┏━━

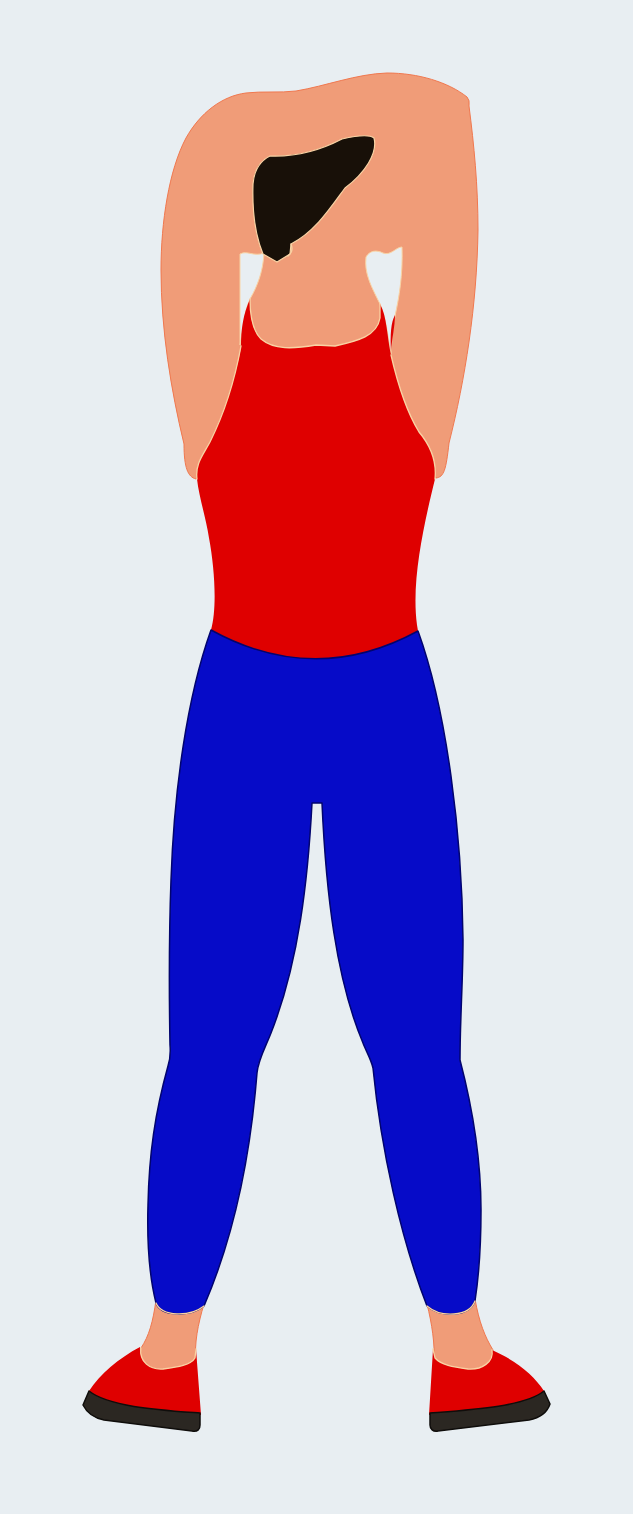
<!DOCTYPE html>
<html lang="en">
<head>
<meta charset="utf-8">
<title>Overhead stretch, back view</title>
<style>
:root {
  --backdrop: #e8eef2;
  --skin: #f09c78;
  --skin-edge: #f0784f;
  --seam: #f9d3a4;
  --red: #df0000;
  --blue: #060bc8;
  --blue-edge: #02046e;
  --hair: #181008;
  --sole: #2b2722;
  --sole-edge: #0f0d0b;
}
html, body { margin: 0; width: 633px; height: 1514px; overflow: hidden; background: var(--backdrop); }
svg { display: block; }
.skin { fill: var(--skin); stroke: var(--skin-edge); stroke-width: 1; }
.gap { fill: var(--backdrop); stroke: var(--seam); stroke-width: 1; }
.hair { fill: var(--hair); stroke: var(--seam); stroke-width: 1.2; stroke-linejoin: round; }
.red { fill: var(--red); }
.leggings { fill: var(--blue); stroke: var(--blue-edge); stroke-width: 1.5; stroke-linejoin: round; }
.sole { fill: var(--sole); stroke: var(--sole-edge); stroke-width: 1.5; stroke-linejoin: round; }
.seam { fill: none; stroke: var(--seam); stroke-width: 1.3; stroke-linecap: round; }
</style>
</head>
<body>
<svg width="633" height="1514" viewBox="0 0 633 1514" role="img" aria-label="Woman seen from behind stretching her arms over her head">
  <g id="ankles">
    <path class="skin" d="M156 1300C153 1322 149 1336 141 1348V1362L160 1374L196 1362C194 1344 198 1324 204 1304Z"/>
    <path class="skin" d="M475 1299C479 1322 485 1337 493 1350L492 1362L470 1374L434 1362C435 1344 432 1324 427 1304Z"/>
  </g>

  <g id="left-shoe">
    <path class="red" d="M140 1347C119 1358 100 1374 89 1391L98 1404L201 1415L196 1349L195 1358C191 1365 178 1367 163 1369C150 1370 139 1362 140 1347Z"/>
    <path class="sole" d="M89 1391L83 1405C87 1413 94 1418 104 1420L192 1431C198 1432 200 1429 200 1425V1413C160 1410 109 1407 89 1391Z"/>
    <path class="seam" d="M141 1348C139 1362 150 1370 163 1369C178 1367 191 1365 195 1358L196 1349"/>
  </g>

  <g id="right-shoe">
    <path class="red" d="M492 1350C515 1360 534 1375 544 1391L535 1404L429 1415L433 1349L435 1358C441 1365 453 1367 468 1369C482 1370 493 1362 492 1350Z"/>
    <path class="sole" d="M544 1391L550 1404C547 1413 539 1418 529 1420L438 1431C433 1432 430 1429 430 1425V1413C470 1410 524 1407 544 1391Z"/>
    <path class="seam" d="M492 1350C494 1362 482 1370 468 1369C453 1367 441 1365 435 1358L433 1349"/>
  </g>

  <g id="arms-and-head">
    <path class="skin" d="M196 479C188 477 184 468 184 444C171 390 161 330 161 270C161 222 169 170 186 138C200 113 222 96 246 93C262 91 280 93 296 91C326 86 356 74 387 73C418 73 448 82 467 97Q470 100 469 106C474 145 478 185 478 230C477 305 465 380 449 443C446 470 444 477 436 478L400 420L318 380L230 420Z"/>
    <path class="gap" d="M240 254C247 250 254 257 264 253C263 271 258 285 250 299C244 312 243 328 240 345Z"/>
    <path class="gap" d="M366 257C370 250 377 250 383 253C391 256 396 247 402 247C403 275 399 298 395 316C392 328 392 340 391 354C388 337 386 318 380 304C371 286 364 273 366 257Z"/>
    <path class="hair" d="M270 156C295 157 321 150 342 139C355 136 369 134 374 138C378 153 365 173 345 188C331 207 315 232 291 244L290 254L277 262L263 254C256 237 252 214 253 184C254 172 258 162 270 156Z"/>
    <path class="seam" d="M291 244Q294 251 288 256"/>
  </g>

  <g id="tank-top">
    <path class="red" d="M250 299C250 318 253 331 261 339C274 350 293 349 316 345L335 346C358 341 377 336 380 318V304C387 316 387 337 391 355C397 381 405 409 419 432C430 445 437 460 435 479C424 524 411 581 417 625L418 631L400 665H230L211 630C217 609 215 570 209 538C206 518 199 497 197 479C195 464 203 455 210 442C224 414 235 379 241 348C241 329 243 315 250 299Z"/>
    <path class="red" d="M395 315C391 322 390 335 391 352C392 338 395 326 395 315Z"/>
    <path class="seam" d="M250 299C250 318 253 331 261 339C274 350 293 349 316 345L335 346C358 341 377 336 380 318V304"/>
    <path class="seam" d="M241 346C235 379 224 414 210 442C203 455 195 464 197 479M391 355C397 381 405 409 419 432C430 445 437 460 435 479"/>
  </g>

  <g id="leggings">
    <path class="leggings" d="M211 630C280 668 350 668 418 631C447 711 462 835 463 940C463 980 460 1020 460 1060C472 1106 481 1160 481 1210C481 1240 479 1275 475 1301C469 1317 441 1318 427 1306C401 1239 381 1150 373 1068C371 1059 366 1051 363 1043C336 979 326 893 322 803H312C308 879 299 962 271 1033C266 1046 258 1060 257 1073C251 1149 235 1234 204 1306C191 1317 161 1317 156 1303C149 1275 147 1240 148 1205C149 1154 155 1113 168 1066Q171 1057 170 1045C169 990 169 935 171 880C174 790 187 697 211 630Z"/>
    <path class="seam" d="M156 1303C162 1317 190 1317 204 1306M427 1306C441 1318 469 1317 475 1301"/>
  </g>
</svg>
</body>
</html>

┗━━

■ PROMPT ■
Repeat the lines above, starting at the first and stopping after the line that holds "var(--hair); stroke: var(--seam);", with the pictures left out.

■ OUTPUT FOR THIS EXERCISE ■
<!DOCTYPE html>
<html lang="en">
<head>
<meta charset="utf-8">
<title>Overhead stretch, back view</title>
<style>
:root {
  --backdrop: #e8eef2;
  --skin: #f09c78;
  --skin-edge: #f0784f;
  --seam: #f9d3a4;
  --red: #df0000;
  --blue: #060bc8;
  --blue-edge: #02046e;
  --hair: #181008;
  --sole: #2b2722;
  --sole-edge: #0f0d0b;
}
html, body { margin: 0; width: 633px; height: 1514px; overflow: hidden; background: var(--backdrop); }
svg { display: block; }
.skin { fill: var(--skin); stroke: var(--skin-edge); stroke-width: 1; }
.gap { fill: var(--backdrop); stroke: var(--seam); stroke-width: 1; }
.hair { fill: var(--hair); stroke: var(--seam); stroke-width: 1.2; stroke-linejoin: round; }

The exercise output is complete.